Are social media really ‘media’ in the way ordinary media – like newspapers – are? There’s loads of ways to get confused about this, and like any debate between people, not all of the arguments are completely rational. So, for example, “ordinary media” are sometimes described by “new media” enthusiasts (no names, no packdrill) as “old media”. Those of us who are approaching their 50th birthday tend to feel that this use of the word “old” has an unnecessarily pejorative quality, an “out of my way old timer” feel.
Then there’s the use of the word “media” to describe almost anything happening on the internet – from Tesco’s online shop to the New York Times online. Then comes the word monetization which is almost universally recognised as being terrible – on so many levels (the grubbiest kind of commercialisation, the wanton manhandling of a perfectly good noun into a hopelessly weak transitive verb). Who is being paid (money) for what, and by whom? Rather than trying to describe the perfectly straightforward matter (in capitalist societies, natch) of people being paid for their work, monetization feels more like a shrug, a vague hope, a kind of awkwardly expressed feeling that – y’know, it might be nice if, at some stage, you might get paid for some of what you’ve done.
One of the ways people have tried to solve the monetization problem is through the idea (metaphor?) of business models. This phrase has a nicely mechanistic (almost Meccano) feel about it. If you want to be paid, you need a bunch of bits and pieces so you can bolt a payment lever onto a communication channel attached to a few content creation devices – with some nice financial gearing up at the front.
A recent bit of research from Universal McCann looked at these issues from the point of view (not surprisingly) of their potential clients – brands. (You can download the whole thing if you want. But the point of a blogpost is that you don’t have to – so here’s my summary). What they found was that brands tend to think that social media are like ordinary media.
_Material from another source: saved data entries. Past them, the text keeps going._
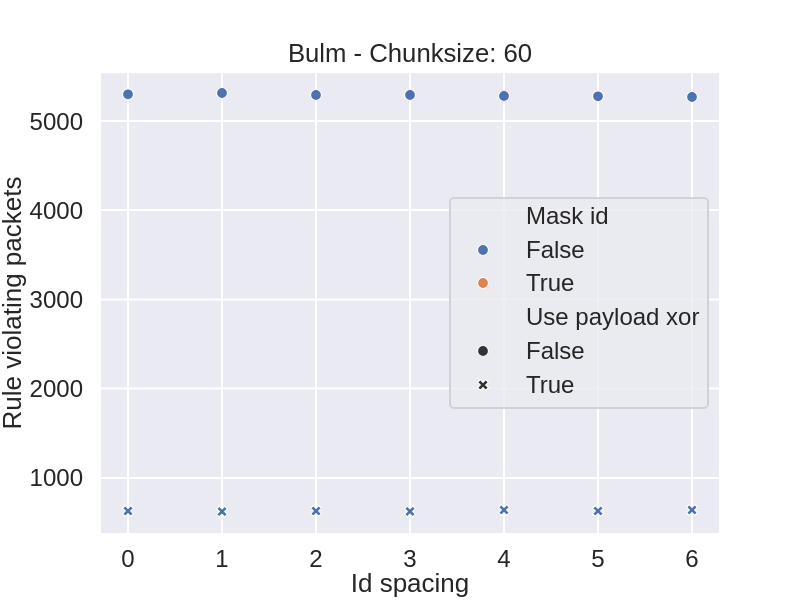
<!DOCTYPE html>
<html lang="en">
<head>
<meta charset="utf-8">
<title>Bulm - Chunksize: 60</title>
<style>
:root {
  --paper: #ffffff;
  --panel: #eaeaf2;
  --ink: #262626;
  --blue: #4c72b0;
  --orange: #dd8452;
  --dark: #333333;
  --frame: #d2d2d4;
}
* { box-sizing: border-box; margin: 0; padding: 0; }
html, body { width: 801px; height: 600px; overflow: hidden; background: var(--paper); }
.chart {
  position: relative;
  width: 801px;
  height: 600px;
  overflow: hidden;
  display: grid;
  grid-template-columns: 101px 618px 82px;
  grid-template-rows: 73px 460px 67px;
  font-family: "Liberation Sans", Arial, sans-serif;
  font-size: 24px;
  color: var(--ink);
  white-space: nowrap;
}
.chart-title {
  grid-area: 1 / 2;
  padding-top: 38px;
  font-size: 25.7px;
  font-weight: 400;
  line-height: 30px;
  text-align: center;
}
.y-ticks {
  grid-area: 2 / 1;
  list-style: none;
  display: grid;
  grid-template-rows: repeat(5, 89.2px);
  align-items: center;
  justify-items: end;
  padding: 4px 18px 0 0;
}
.y-label {
  position: absolute;
  left: 12px;
  top: 303px;
  font-size: 26px;
  line-height: 30px;
  transform: translate(-50%, -50%) rotate(-90deg);
}
.plot { grid-area: 2 / 2; display: block; background: var(--panel); }
.x-axis { grid-area: 3 / 2; padding-top: 11px; }
.x-ticks {
  list-style: none;
  display: grid;
  grid-template-columns: repeat(7, 94px);
  margin-left: -20px;
  line-height: 30px;
  text-align: center;
}
.x-label { margin-top: -6px; font-size: 26px; line-height: 30px; text-align: center; }
.legend {
  position: absolute;
  left: 449px;
  top: 197px;
  width: 260px;
  height: 212px;
  padding: 0;
  border: 2px solid var(--frame);
  border-radius: 5px;
  background: rgba(234, 234, 242, .8);
  list-style: none;
  display: grid;
  grid-template-rows: repeat(6, 33.8px);
}
.legend li {
  display: grid;
  grid-template-columns: 64px 1fr;
  align-items: center;
  padding-left: 11px;
}
.legend span { grid-column: 2; }
.legend svg { grid-column: 1; width: 14px; height: 14px; margin-left: 14px; }
.grid-lines { stroke: var(--paper); stroke-width: 2; }
.marker { stroke: var(--paper); stroke-width: 1.2; }
.blue { fill: var(--blue); }
.orange { fill: var(--orange); }
.dark { fill: var(--dark); }
</style>
</head>
<body>
<main class="chart">
  <h1 class="chart-title">Bulm - Chunksize: 60</h1>
  <p class="y-label">Rule violating packets</p>
  <ul class="y-ticks">
    <li>5000</li><li>4000</li><li>3000</li><li>2000</li><li>1000</li>
  </ul>
  <svg class="plot" width="618" height="460" viewBox="101 73 618 460" role="img" aria-label="Scatter plot of rule violating packets by id spacing">
    <defs>
      <circle id="dot" r="5.5"/>
      <path id="cross" d="M-2.7-5.4 0-2.7 2.7-5.4 5.4-2.7 2.7 0 5.4 2.7 2.7 5.4 0 2.7-2.7 5.4-5.4 2.7-2.7 0-5.4-2.7Z"/>
    </defs>
    <g class="grid-lines">
      <path d="M128 73V533M222 73V533M316 73V533M410 73V533M504 73V533M598 73V533M692 73V533"/>
      <path d="M101 121H719M101 210H719M101 299.5H719M101 388.5H719M101 478H719"/>
    </g>
    <g class="marker blue">
      <use href="#dot" x="128" y="94.3"/>
      <use href="#dot" x="222" y="93"/>
      <use href="#dot" x="316" y="95"/>
      <use href="#dot" x="410" y="95"/>
      <use href="#dot" x="504" y="96"/>
      <use href="#dot" x="598" y="96.3"/>
      <use href="#dot" x="692" y="97"/>
    </g>
    <g class="marker blue">
      <use href="#cross" x="128" y="511"/>
      <use href="#cross" x="222" y="511.6"/>
      <use href="#cross" x="316" y="511"/>
      <use href="#cross" x="410" y="511.4"/>
      <use href="#cross" x="504" y="510"/>
      <use href="#cross" x="598" y="511"/>
      <use href="#cross" x="692" y="510"/>
    </g>
  </svg>
  <div class="x-axis">
    <ul class="x-ticks">
      <li>0</li><li>1</li><li>2</li><li>3</li><li>4</li><li>5</li><li>6</li>
    </ul>
    <p class="x-label">Id spacing</p>
  </div>
  <ul class="legend">
    <li><span>Mask id</span></li>
    <li><svg class="marker blue" viewBox="-7 -7 14 14"><use href="#dot"/></svg><span>False</span></li>
    <li><svg class="marker orange" viewBox="-7 -7 14 14"><use href="#dot"/></svg><span>True</span></li>
    <li><span>Use payload xor</span></li>
    <li><svg class="marker dark" viewBox="-7 -7 14 14"><use href="#dot"/></svg><span>False</span></li>
    <li><svg class="marker dark" viewBox="-7 -7 14 14"><use href="#cross"/></svg><span>True</span></li>
  </ul>
</main>
</body>
</html>
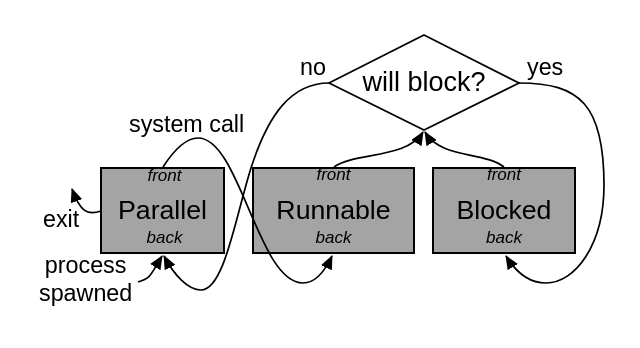
<!DOCTYPE html>
<html lang="en">
<head>
<meta charset="utf-8">
<title>Process queue diagram</title>
<style>
:root { --paper: #fff; --ink: #000; --queue: #a4a4a4; }
* { box-sizing: border-box; margin: 0; }
html, body { width: 640px; height: 348px; overflow: hidden; background: var(--paper); }
.diagram {
  position: relative; width: 640px; height: 348px; overflow: hidden;
  color: var(--ink); font-family: "Liberation Sans", Arial, sans-serif;
}
.queue {
  position: absolute; top: 167px; height: 87px;
  display: flex; flex-direction: column; align-items: center;
  background: var(--queue); border: 2px solid var(--ink);
}
.parallel { left: 100px; width: 125px; }
.runnable { left: 252px; width: 163px; }
.blocked { left: 432px; width: 144px; }
.name { margin-top: 10px; font-size: 26.7px; font-weight: 400; line-height: 30px; }
.end { font-size: 17px; font-style: italic; line-height: 18px; }
.front { margin-top: -2px; }
.back { margin-top: 4px; }
.raised .front { margin-top: -3px; }
.raised .name { margin-top: 11px; }
.parallel .end { position: relative; left: 2px; }
.connectors { position: absolute; inset: 0; }
.connectors path, .connectors polygon { fill: none; stroke: var(--ink); stroke-width: 1.7; }
.connectors .arrowhead { fill: var(--ink); stroke: none; }
.flow { marker-end: url(#arrow); }
.label { position: absolute; font-size: 23.3px; line-height: 28px; text-align: center; white-space: nowrap; }
.question { left: 329px; top: 67px; width: 190px; font-size: 27px; line-height: 30px; }
.no { left: 300px; top: 53px; }
.yes { left: 527px; top: 53px; }
.system-call { left: 129px; top: 110px; }
.exit { left: 43px; top: 205px; }
.spawned { left: 39px; top: 251px; }
</style>
</head>
<body>
<main class="diagram">
  <section class="queue parallel">
    <p class="end front">front</p>
    <h2 class="name">Parallel</h2>
    <p class="end back">back</p>
  </section>
  <section class="queue runnable raised">
    <p class="end front">front</p>
    <h2 class="name">Runnable</h2>
    <p class="end back">back</p>
  </section>
  <section class="queue blocked raised">
    <p class="end front">front</p>
    <h2 class="name">Blocked</h2>
    <p class="end back">back</p>
  </section>

  <svg class="connectors" width="640" height="348" viewBox="0 0 640 348" aria-hidden="true">
    <defs>
      <marker id="arrow" viewBox="0 0 14 12" refX="13" refY="6" markerWidth="14" markerHeight="12" markerUnits="userSpaceOnUse" orient="auto">
        <path class="arrowhead" d="M0 0L14 6L0 12Z"/>
      </marker>
    </defs>
    <polygon class="decision" points="424,35 519,83 424,130 329,83"/>
    <path class="flow" d="M163 167C176 147 187 138 198 138C240 138 258 283 303 283C314 283 324 273 332 256"/>
    <path class="flow" d="M329 83C291 83 268 115 251 168C235 219 224 290 201 290C188 290 174 275 164 256"/>
    <path class="flow" d="M519 83C580 83 604 105 604 185C604 245 575 283 546 283C530 283 517 274 506 256"/>
    <path class="flow" d="M334 167C355 152 407 159 423 132"/>
    <path class="flow" d="M504 167C483 151 441 159 425 132"/>
    <path class="flow" d="M101 211C87 216 80 211 72 189"/>
    <path class="flow" d="M138 282C151 278 150 276 162 256"/>
  </svg>

  <p class="label question">will block?</p>
  <p class="label no">no</p>
  <p class="label yes">yes</p>
  <p class="label system-call">system call</p>
  <p class="label exit">exit</p>
  <p class="label spawned">process<br>spawned</p>
</main>
</body>
</html>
So brands, like Snickers for example, approach the whole business a bit like they would an ordinary media advertising campaign.
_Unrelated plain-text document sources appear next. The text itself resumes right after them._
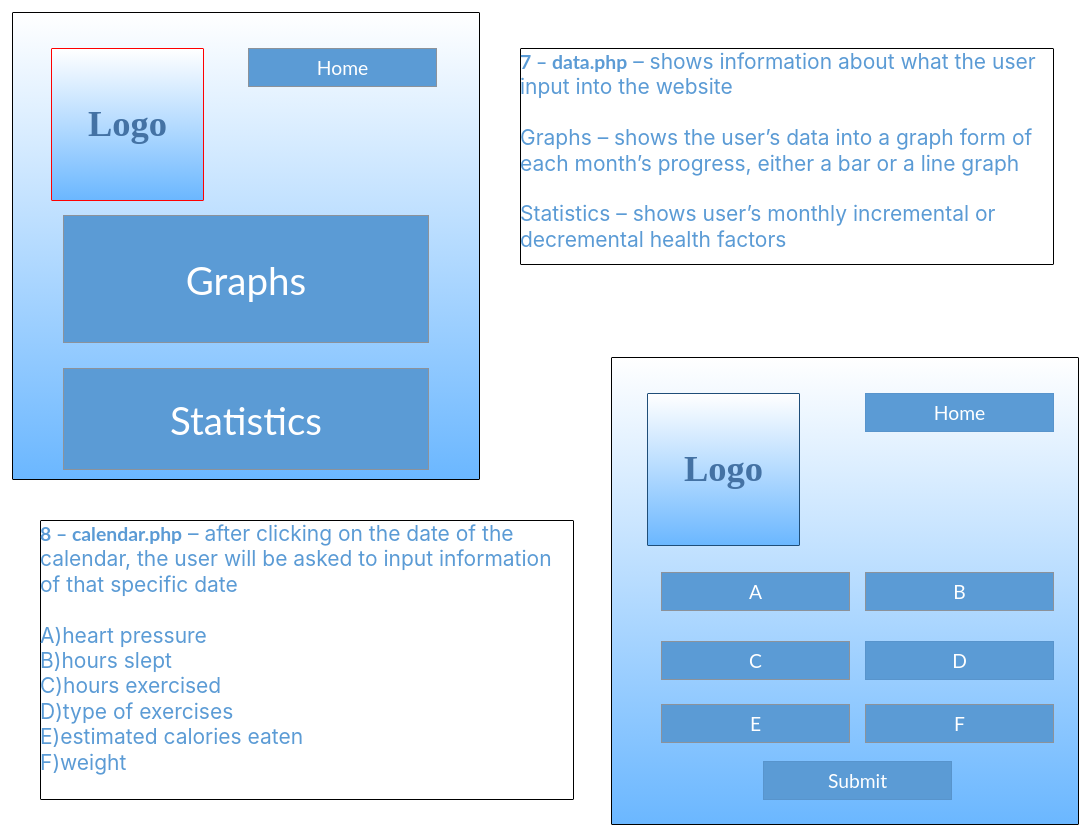
<!DOCTYPE html>
<html lang="en">
<head>
<meta charset="utf-8">
<title>Wireframes: data and calendar pages</title>
<style>
:root {
  --ink: #000;
  --blue: #5b9bd5;
  --sky: #6bb7ff;
  --button-edge: #8c929a;
  --logo-text: #4472a4;
  --logo-edge: #1f4e79;
  --alert: #f00;
}
* { box-sizing: border-box; margin: 0; padding: 0; }
html, body { width: 1091px; height: 837px; overflow: hidden; background: #fff; }
.board { position: relative; width: 1091px; height: 837px; }

.screen {
  position: absolute;
  width: 468px;
  height: 468px;
  border: 1px solid var(--ink);
  border-radius: 1px;
  background: linear-gradient(#fff, var(--sky));
}
.screen-data { left: 12px; top: 12px; padding: 35px 42px 0 38px; }
.screen-calendar { left: 611px; top: 357px; padding: 35px 24px 0 35px; }

.screen-header { display: flex; justify-content: space-between; align-items: flex-start; height: 153px; }
.logo {
  display: flex;
  align-items: center;
  justify-content: center;
  width: 153px;
  height: 153px;
  border: 1px solid var(--logo-edge);
  border-radius: 1px;
  background: linear-gradient(#fff, var(--sky));
  color: var(--logo-text);
  font: bold 36.5px/1 "Liberation Serif", serif;
}
.screen-data .logo { border-color: var(--alert); }

.button {
  display: flex;
  align-items: center;
  justify-content: center;
  width: 189px;
  height: 39px;
  border: 1px solid var(--button-edge);
  background: var(--blue);
  color: #fff;
  font: 19.3px/1.2 Lato, sans-serif;
}
.button-plain { border-color: #5894cc; }

.sections { display: flex; flex-direction: column; gap: 25px; margin: 14px 0 0 12px; }
.section { width: 366px; font-size: 38.5px; }
.section-graphs { height: 128px; padding-top: 2px; }
.section-statistics { height: 102px; padding-top: 2px; }
.joined { position: relative; }
.joined::after {
  content: "";
  position: absolute;
  left: 0.28em;
  top: 0.48em;
  width: 0.2em;
  height: 0.07em;
  background: #fff;
}

.entries {
  display: grid;
  grid-template-columns: 189px 189px;
  grid-template-rows: 69px 63px 57px 39px;
  column-gap: 15px;
  margin: 26px 0 0 14px;
}
.submit { grid-column: 1 / 3; justify-self: center; }

.note {
  position: absolute;
  width: 534px;
  border: 1px solid var(--ink);
  border-radius: 1px;
  color: var(--blue);
  font: 21px/25.4px Inter, sans-serif;
  white-space: nowrap;
}
.note-data { left: 520px; top: 48px; height: 217px; }
.note-calendar { left: 40px; top: 520px; height: 280px; }
.note p, .note ul { margin-left: -1px; }
.note p + p, .note ul { margin-top: 25.4px; }
.note ul { list-style: none; }
.note b { font: bold 19.4px/1 Lato, sans-serif; line-height: 0; }
</style>
</head>
<body>
<main class="board">
  <section class="screen screen-data">
    <header class="screen-header">
      <div class="logo">Logo</div>
      <div class="button">Home</div>
    </header>
    <div class="sections">
      <div class="button section section-graphs">Graphs</div>
      <div class="button section section-statistics"><span>Sta<span class="joined">ti</span>s<span class="joined">ti</span>cs</span></div>
    </div>
  </section>

  <section class="note note-data">
    <p><b>7 – data.php</b> – shows information about what the user<br>input into the website</p>
    <p>Graphs – shows the user’s data into a graph form of<br>each month’s progress, either a bar or a line graph</p>
    <p>Statistics – shows user’s monthly incremental or<br>decremental health factors</p>
  </section>

  <section class="note note-calendar">
    <p><b>8 – calendar.php</b> – after clicking on the date of the<br>calendar, the user will be asked to input information<br>of that specific date</p>
    <ul>
      <li>A)heart pressure</li>
      <li>B)hours slept</li>
      <li>C)hours exercised</li>
      <li>D)type of exercises</li>
      <li>E)estimated calories eaten</li>
      <li>F)weight</li>
    </ul>
  </section>

  <section class="screen screen-calendar">
    <header class="screen-header">
      <div class="logo">Logo</div>
      <div class="button button-plain">Home</div>
    </header>
    <div class="entries">
      <div class="button">A</div>
      <div class="button">B</div>
      <div class="button">C</div>
      <div class="button button-plain">D</div>
      <div class="button">E</div>
      <div class="button">F</div>
      <div class="button button-plain submit">Submit</div>
    </div>
  </section>
</main>
</body>
</html>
They approach some celebs (Rio Ferdiand, Katie Price and Cher Lloyd – I include the surnames for other old people) and get them to share pictures of themselves conspicuously eating snickers on Twitter. Of course this backfired spectacularly, as an obvious piece of “monetization” inappropriate to a ‘social medium’. Which would tend to suggest, that social media are different from ordinary media, and in particular, with regard to monetization. Perhaps unsurprisingly, this is not the interpretation Mcann give to such findings. Instead they argue that brands, at least, need to make their work in social media more like ordinary media. They quote Simon Mansell, chief executive of social agency TBG Digital: “Most brands are not used to being journalists or publishers.”
To an extent this interpretation could apply to all of us. Partners in this project – the Tate, The British Library, Mixcloud, the University of Westminster, etc. – all are “brands”. And even the individuals – even me – we are all “personal brands”.
What I like about all this, of course, is it suggests there is a future for the kind of “ordinary media” which old people like me, and some of the people I teach, really quite like, and feel we understand. So, as I declared at the start, no contribution to a debate is purely objective and rational. There’s an element of “I told you I was right” about all of us. But the real value of a research network is that I’m forced to say what I really think and then watch as people demonstrate that I’m irrational and just plain wrong.